March 8, 2013
Springfield, Ore. –
Lucky patterned her back with an albino peacock that stretches down from her shoulder to her hip. “I was a little nervous at first because it was my first tattoo, but it made it easier that it was my dad doing it and I trusted him,” Miss Fortune says. “I think he was more nervous than me because he didn’t want to cause me any pain! We listened to mellow music and I read a book to distract me.”
April Slater chose the pen name—or needle name—Miss Fortune because her friends wanted her to have a lucky nickname, like her dad’s. “My dad had passed away, and I didn’t feel like it was right to take his name in that way,” she says. “So Miss Fortune was sort of a clever twist.”
Miss Fortune, now the owner of Memento Ink in Springfield, Oregon, got her first ink from her father Lucky, a tattoo artist who worked in San Jose during the 70s. She was 30 years old. “He lived out of town and I wasn’t about to get tattooed by anyone else,” she says.

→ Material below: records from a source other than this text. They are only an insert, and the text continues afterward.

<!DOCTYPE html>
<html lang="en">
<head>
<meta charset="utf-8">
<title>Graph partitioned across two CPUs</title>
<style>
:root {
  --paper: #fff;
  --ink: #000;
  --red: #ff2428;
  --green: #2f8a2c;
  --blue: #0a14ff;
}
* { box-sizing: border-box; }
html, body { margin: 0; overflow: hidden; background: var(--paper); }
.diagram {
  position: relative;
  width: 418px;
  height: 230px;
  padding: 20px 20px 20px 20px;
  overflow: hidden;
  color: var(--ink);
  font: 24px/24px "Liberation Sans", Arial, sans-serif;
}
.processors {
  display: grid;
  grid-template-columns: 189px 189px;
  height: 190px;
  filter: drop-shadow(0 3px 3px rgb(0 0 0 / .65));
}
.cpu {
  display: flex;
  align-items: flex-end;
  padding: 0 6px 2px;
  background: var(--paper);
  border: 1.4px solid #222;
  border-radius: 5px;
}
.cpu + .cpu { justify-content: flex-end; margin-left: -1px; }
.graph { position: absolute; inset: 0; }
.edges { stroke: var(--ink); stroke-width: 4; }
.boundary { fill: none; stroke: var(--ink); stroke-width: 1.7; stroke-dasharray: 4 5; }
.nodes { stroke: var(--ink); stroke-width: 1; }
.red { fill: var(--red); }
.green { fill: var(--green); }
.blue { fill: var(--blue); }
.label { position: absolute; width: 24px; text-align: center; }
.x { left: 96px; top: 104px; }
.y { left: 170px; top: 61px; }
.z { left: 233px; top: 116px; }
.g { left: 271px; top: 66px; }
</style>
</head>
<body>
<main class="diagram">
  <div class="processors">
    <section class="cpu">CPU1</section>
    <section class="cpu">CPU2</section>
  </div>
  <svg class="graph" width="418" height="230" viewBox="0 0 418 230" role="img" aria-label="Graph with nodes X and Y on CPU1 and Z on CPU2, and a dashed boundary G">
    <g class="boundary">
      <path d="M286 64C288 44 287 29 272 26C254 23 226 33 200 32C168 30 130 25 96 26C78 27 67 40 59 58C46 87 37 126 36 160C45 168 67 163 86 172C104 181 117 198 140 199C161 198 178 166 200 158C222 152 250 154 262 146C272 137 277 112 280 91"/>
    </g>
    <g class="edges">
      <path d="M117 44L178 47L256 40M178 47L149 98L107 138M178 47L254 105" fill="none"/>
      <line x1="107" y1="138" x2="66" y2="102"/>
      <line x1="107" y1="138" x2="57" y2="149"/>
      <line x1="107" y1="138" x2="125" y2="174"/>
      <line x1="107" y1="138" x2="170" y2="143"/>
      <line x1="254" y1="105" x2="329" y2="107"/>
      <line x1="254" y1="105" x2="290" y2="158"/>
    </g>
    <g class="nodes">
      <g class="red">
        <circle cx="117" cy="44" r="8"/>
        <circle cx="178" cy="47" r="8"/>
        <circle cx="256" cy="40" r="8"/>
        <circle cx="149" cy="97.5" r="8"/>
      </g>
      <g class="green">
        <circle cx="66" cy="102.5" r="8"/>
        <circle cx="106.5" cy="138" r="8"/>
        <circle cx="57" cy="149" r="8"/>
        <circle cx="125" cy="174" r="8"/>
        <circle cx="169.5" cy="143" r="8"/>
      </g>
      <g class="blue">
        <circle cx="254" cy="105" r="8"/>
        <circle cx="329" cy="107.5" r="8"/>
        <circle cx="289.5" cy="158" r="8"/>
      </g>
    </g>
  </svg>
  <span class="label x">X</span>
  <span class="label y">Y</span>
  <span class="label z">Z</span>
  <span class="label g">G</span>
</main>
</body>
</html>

According to Miss Fortune, the first time is always the most intimidating—for many of the uninked, the fear of pain holds them back. “I think getting scratched by a cat is worse,” she says. “Or if you’ve ever gone out and worn an uncomfortable pair of shoes all night long because they looked hot, that’s way worse than getting a tattoo.”
Regardless of her dad’s career, Miss Fortune didn’t start inking early. “I was sort of familiar with it, but it just never crossed my mind that a girl could do that,” she says. “I always knew I was going to grow up and be an artist, but that [tattooing] didn’t ever come up as an option.”
She began her art career as a graphic designer for Pacific Headwear, an embroidery company. Soon, striving for creative freedom brought her to Paintworks Design in Eugene, Oregon. She picked up freelance jobs on the side, designing print ads and business cards for local tattoo parlors. “Once I discovered that, I felt like I belonged in tattooing,” she says. “I left that job and enrolled in tattoo school.”
As an intern, the first tattoo Miss Fortune ever inked was on the left calf of Norman Slater, her husband and the father of their two preteen daughters, Gwynneth and Rhiannon. “I wear [her work] everywhere I go!” boasts Slater, “She’s totally awesome.”
To Miss Fortune, one of the most valuable pieces of her work is the tattooing process itself. “I really enjoy the experience, I really enjoy the time I spend with the client, I really enjoy what it means to them,” she says. “What happens during the tattoo…is just as important as the tattoo itself. It’s the beginning of something that lasts forever, and so it better start out good, you know.”
Her own tattoos swirl across her skin from black to red in an endless dance. Her full, deep cherry hair is half-up, loose curls dangling down her neck to frame her neat brown eyes and classic red lips. She so frequently receives compliments on the shade that she is considering carrying it. “Hmm, maybe I should buy stock in it,” she says. “We’ll call it Miss Fortune Red.” The idea curls the corners of her signature pout into a smile.
She doesn’t know how many time she’s gone under the needle herself. “I’ve got a chest piece, I’ve got a bunch on my back, and my legs are covered pretty much from the knee down,” she says. “I don’t count them anymore, I think of it as one big tattoo that’s not finished yet.”
She loves the intimate process of working together with clients to create a piece of artwork. “And you want that to be meaningful, you want that to be special, you want that meaningful relationship,” she says. “You’re sharing the rest of somebody’s life with them.”